Faced with achieving a coherent and coordinated design for a programme of projects of over £4bn spread over a site the size of Hyde Park, Mike Forster, in his role a Development and Design Directorfor the programme, led the ﬁnal delivery a set of Campus Design guidelines that provided a comprehensive design brief to the many designers on the programme.
This was a vital piece of briefing material since at least five different firms of architects were engaged on different parts of the programme at any one time and, in addition, there were landscape architects, product designers etc. also involved.
The design guidelines had been in development for a number of years and needed to be completed and issued to the project and statutory authorities as a matter of urgency. They were structured on four levels.
Level 1 set out the Design Vision for the programme, the values which would should govern decision-making on the project and the key design principles. Level 2 captured the design strategies in relation to the main elements of the project, Level 3 the primary concepts in response to those strategies, and Level 4 common components.
Rooting the guidelines in the Design Vision ensured that design in its entirety focused on achieving a common outcome. Values are important in decision-making and provide a touchstone to guide both designers and approvers in any design exercise.
Through a set of interactive workshops involving the programme leadership the four key values of being responsive, being simple, coherent and clear, being responsible and being appropriate in style and quality, were developed.These led to a set of principles which guided design development across the whole campus.
Level 2 Design strategies took each element of the programme, such as the external spaces, the interiors, the landscaping etc and developed an individual vision and strategies to deliver the outcome. Level 3 was the response to the strategies and provided designers with the key concepts they should follow.
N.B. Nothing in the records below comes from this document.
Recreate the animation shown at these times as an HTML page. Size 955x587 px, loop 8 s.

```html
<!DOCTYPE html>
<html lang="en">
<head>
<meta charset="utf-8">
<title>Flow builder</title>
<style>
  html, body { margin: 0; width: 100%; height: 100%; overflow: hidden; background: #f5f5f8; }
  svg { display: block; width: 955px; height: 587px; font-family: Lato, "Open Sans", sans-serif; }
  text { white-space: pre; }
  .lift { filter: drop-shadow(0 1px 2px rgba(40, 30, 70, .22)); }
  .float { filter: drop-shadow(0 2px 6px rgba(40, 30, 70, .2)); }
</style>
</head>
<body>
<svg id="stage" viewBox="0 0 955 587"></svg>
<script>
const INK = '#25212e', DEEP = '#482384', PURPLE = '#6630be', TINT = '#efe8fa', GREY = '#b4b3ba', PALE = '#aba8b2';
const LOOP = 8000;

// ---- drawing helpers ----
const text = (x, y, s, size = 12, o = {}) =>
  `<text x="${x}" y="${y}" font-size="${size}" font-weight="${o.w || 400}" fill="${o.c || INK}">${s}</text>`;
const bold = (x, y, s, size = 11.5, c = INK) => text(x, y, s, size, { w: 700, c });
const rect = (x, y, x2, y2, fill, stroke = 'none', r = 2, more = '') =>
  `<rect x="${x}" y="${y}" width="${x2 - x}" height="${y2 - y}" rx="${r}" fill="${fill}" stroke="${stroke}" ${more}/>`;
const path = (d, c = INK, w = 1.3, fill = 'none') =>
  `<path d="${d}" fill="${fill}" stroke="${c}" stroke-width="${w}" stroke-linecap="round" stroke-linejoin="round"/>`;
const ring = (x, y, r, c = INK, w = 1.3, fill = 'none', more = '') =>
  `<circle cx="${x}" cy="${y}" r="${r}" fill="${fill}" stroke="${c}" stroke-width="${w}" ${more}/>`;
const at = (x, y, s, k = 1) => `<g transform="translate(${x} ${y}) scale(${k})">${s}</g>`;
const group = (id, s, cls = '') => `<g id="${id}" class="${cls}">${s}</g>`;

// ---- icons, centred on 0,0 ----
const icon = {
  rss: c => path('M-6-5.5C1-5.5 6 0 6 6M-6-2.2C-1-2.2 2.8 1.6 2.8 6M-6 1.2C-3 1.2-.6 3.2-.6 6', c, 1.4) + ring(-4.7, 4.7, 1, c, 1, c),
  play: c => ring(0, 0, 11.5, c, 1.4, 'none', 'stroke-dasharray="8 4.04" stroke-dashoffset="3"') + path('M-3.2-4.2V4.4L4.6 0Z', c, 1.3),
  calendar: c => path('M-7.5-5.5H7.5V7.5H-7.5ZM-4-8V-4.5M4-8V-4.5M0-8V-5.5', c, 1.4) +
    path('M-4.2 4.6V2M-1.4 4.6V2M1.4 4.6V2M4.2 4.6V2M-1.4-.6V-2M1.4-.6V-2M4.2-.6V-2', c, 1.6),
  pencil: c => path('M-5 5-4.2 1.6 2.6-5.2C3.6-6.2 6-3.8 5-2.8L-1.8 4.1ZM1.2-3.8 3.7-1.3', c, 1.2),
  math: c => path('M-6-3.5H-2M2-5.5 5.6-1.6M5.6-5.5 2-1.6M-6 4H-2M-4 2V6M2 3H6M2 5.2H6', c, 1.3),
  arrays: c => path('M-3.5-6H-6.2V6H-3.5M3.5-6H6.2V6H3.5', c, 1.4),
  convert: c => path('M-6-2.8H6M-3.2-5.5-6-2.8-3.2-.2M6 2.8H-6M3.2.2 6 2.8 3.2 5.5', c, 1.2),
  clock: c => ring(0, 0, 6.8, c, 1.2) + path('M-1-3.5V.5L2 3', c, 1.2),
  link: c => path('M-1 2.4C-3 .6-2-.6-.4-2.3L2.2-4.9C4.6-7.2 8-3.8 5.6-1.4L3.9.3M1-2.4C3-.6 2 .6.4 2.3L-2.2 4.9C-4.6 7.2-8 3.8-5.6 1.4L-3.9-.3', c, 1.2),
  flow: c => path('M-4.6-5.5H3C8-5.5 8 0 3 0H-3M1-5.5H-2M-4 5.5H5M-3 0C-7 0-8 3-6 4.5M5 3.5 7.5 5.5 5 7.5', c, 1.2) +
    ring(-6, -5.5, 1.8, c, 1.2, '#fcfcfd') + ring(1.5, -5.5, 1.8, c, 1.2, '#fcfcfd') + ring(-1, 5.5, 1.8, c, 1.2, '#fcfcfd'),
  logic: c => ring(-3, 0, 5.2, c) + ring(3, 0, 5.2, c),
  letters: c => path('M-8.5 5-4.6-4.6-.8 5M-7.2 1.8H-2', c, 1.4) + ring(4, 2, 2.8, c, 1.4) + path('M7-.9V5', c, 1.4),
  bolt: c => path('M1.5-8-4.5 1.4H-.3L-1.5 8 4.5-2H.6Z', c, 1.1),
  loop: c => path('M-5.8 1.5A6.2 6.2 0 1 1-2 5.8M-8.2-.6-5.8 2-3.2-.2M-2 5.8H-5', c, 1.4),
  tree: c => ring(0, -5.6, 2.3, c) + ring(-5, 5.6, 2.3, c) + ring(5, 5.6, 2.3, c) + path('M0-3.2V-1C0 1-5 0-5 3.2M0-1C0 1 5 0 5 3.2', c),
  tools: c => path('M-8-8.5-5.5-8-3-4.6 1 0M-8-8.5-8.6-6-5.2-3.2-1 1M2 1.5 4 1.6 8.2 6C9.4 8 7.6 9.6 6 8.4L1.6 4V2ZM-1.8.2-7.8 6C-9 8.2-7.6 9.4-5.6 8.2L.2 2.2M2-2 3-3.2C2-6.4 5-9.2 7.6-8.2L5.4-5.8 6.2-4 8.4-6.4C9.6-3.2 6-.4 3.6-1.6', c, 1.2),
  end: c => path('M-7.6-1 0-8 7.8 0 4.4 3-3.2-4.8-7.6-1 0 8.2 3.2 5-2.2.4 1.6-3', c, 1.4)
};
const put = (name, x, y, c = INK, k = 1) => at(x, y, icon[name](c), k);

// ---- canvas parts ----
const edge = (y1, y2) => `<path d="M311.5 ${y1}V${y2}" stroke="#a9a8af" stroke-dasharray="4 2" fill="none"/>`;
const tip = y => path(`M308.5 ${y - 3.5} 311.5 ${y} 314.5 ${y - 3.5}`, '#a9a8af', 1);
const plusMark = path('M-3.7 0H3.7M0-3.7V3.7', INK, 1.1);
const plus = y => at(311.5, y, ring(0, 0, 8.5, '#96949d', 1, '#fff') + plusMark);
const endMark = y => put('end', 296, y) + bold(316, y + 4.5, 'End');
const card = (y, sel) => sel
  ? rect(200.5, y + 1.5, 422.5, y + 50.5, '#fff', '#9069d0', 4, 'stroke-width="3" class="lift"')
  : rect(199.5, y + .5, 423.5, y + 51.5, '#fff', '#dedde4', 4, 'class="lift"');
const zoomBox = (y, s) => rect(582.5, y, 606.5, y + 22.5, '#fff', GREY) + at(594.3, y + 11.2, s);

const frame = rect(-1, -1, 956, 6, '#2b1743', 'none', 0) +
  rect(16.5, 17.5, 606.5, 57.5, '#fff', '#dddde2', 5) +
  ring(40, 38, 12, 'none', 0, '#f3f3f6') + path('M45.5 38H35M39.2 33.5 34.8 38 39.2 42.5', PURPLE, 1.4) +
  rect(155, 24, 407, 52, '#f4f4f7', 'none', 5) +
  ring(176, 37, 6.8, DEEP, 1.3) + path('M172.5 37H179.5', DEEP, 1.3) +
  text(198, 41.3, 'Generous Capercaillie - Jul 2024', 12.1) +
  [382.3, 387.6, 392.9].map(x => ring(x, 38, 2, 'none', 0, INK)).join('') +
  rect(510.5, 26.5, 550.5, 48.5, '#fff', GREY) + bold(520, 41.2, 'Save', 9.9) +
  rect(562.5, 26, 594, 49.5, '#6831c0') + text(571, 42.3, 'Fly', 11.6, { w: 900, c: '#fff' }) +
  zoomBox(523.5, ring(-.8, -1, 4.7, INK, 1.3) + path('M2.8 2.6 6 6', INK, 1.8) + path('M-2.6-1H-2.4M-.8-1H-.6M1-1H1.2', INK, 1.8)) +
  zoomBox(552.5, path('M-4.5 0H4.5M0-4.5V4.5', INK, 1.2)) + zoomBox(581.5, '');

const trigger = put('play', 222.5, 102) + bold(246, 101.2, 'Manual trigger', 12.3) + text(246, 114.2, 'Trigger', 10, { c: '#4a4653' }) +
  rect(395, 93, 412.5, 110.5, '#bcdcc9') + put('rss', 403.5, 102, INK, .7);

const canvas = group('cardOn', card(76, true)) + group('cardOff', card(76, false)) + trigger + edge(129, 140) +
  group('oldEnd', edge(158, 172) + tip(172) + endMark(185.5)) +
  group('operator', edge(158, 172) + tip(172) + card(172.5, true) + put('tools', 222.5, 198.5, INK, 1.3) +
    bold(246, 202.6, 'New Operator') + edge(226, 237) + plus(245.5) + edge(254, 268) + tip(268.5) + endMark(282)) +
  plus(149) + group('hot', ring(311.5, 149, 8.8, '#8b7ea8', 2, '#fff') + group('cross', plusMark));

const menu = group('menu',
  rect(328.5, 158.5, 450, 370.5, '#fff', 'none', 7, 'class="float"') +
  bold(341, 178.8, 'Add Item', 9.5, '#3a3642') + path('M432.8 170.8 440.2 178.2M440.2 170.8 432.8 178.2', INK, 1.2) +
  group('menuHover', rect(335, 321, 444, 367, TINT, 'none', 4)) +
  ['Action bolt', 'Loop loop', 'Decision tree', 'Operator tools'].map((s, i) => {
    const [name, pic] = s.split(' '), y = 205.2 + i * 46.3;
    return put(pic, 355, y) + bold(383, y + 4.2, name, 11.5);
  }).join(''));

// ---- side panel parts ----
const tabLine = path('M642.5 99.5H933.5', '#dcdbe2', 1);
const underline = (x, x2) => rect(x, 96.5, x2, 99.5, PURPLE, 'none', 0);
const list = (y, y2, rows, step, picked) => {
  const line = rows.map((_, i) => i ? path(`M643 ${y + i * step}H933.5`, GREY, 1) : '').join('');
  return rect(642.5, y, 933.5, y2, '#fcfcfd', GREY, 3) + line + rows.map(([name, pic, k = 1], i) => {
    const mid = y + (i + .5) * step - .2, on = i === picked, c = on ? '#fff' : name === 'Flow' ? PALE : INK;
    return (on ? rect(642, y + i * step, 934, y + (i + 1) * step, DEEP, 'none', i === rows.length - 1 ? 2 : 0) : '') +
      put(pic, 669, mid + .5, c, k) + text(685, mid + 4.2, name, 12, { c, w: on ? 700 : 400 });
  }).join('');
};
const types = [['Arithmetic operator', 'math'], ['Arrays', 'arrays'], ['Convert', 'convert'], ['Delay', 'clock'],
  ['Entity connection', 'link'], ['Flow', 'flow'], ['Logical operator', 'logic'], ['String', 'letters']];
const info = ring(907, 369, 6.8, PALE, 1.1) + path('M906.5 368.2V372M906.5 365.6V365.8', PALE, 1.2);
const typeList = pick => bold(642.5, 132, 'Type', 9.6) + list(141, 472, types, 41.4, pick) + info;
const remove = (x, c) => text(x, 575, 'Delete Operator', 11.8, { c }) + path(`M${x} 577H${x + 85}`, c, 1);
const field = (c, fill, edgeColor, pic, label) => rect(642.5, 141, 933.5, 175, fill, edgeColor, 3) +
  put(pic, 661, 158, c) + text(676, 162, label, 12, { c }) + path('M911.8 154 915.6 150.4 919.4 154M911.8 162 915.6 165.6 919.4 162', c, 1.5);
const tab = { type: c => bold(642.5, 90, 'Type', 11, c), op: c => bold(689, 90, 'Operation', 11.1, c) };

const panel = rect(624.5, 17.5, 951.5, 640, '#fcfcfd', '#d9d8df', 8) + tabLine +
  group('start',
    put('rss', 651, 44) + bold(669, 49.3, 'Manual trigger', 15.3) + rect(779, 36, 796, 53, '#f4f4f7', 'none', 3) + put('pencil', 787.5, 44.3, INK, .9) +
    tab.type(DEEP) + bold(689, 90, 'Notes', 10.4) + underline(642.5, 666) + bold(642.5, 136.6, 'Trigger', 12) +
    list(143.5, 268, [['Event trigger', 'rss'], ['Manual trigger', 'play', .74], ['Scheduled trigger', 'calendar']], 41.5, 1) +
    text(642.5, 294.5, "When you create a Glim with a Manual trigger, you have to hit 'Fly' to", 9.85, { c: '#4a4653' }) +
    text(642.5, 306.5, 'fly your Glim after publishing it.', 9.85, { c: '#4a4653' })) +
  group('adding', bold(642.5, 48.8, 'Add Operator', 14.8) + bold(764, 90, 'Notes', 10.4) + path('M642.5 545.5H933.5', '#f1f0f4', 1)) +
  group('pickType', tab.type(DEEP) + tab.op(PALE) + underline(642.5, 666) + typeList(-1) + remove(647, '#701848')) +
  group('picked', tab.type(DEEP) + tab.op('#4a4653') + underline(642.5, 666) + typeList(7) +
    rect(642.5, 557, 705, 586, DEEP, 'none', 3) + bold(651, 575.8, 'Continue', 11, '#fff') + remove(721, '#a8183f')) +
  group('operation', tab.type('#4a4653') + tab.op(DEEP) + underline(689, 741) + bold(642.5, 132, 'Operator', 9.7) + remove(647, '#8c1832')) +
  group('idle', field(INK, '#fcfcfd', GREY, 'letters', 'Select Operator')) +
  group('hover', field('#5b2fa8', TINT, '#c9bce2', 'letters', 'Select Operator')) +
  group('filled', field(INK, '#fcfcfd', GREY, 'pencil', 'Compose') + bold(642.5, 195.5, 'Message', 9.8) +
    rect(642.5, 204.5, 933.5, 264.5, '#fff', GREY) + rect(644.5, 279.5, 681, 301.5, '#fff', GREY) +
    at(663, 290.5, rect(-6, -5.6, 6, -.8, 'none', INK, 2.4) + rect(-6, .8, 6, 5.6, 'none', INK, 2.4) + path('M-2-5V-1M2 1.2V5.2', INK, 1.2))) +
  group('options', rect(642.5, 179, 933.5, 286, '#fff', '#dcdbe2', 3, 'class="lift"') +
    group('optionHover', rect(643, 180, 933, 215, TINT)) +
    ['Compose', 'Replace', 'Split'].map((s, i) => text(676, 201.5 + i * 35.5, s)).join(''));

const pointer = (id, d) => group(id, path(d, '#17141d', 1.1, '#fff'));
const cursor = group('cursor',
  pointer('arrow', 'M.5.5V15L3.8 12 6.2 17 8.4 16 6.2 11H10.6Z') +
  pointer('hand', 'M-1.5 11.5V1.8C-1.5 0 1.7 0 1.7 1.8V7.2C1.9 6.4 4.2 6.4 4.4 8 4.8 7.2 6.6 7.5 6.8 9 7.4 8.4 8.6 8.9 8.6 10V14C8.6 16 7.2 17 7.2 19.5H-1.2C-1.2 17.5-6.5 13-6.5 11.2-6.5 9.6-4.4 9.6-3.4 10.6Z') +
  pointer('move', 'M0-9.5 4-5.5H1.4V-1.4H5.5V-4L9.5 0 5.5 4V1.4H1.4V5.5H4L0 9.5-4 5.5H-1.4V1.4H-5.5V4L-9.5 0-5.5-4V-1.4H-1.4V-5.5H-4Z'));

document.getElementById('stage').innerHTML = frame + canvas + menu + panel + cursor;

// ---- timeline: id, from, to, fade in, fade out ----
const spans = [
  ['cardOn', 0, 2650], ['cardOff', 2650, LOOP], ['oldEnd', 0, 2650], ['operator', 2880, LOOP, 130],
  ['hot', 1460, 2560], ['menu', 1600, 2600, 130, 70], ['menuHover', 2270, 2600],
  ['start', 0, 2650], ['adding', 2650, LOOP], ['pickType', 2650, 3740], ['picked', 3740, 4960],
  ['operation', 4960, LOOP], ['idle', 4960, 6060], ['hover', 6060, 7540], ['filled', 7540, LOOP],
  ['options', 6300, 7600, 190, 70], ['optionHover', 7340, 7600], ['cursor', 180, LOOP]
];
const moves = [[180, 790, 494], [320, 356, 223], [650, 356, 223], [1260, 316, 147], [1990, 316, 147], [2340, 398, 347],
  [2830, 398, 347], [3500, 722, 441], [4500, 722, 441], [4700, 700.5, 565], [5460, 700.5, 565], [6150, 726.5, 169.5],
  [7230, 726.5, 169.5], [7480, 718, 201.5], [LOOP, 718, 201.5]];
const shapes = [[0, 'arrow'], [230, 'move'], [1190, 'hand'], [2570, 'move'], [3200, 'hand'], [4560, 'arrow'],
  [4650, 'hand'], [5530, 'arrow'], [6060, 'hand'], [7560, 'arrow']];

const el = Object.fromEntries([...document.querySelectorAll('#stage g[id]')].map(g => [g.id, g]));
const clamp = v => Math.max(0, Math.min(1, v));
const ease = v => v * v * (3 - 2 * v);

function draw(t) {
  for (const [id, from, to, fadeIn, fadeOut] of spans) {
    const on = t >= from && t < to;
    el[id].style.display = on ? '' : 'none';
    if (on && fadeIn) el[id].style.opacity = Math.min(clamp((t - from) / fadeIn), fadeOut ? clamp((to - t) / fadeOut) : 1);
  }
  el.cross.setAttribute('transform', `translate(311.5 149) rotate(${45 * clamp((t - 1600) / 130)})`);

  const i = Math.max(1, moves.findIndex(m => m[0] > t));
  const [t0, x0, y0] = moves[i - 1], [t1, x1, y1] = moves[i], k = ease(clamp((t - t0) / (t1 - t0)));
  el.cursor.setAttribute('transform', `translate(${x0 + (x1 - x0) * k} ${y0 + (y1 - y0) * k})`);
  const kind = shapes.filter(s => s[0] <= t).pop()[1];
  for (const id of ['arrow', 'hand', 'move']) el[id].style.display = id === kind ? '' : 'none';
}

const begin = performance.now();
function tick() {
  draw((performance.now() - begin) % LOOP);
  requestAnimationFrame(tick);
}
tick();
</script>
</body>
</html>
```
An example of this was the principal alignment of key elements of the masterplan in the North/South orientation of the site.
Establishing the strategies, concepts and the identification of common components such as cladding systems, landscaping details and components, lig ht ﬁttings, floor finishes etc enabled designers to deliver a common look and feel right across the site.
A major and principal beneﬁt ofthis approach was to be able to explain to the local authority responsible for granting planning permission how the many buildings on the campus worked together to deliver a coherent whole.
For most campuses of this size detailed permissions are granted progressively and, without this form of co- ordinative planning, the authority would not be able to understand the intention behind early submissions.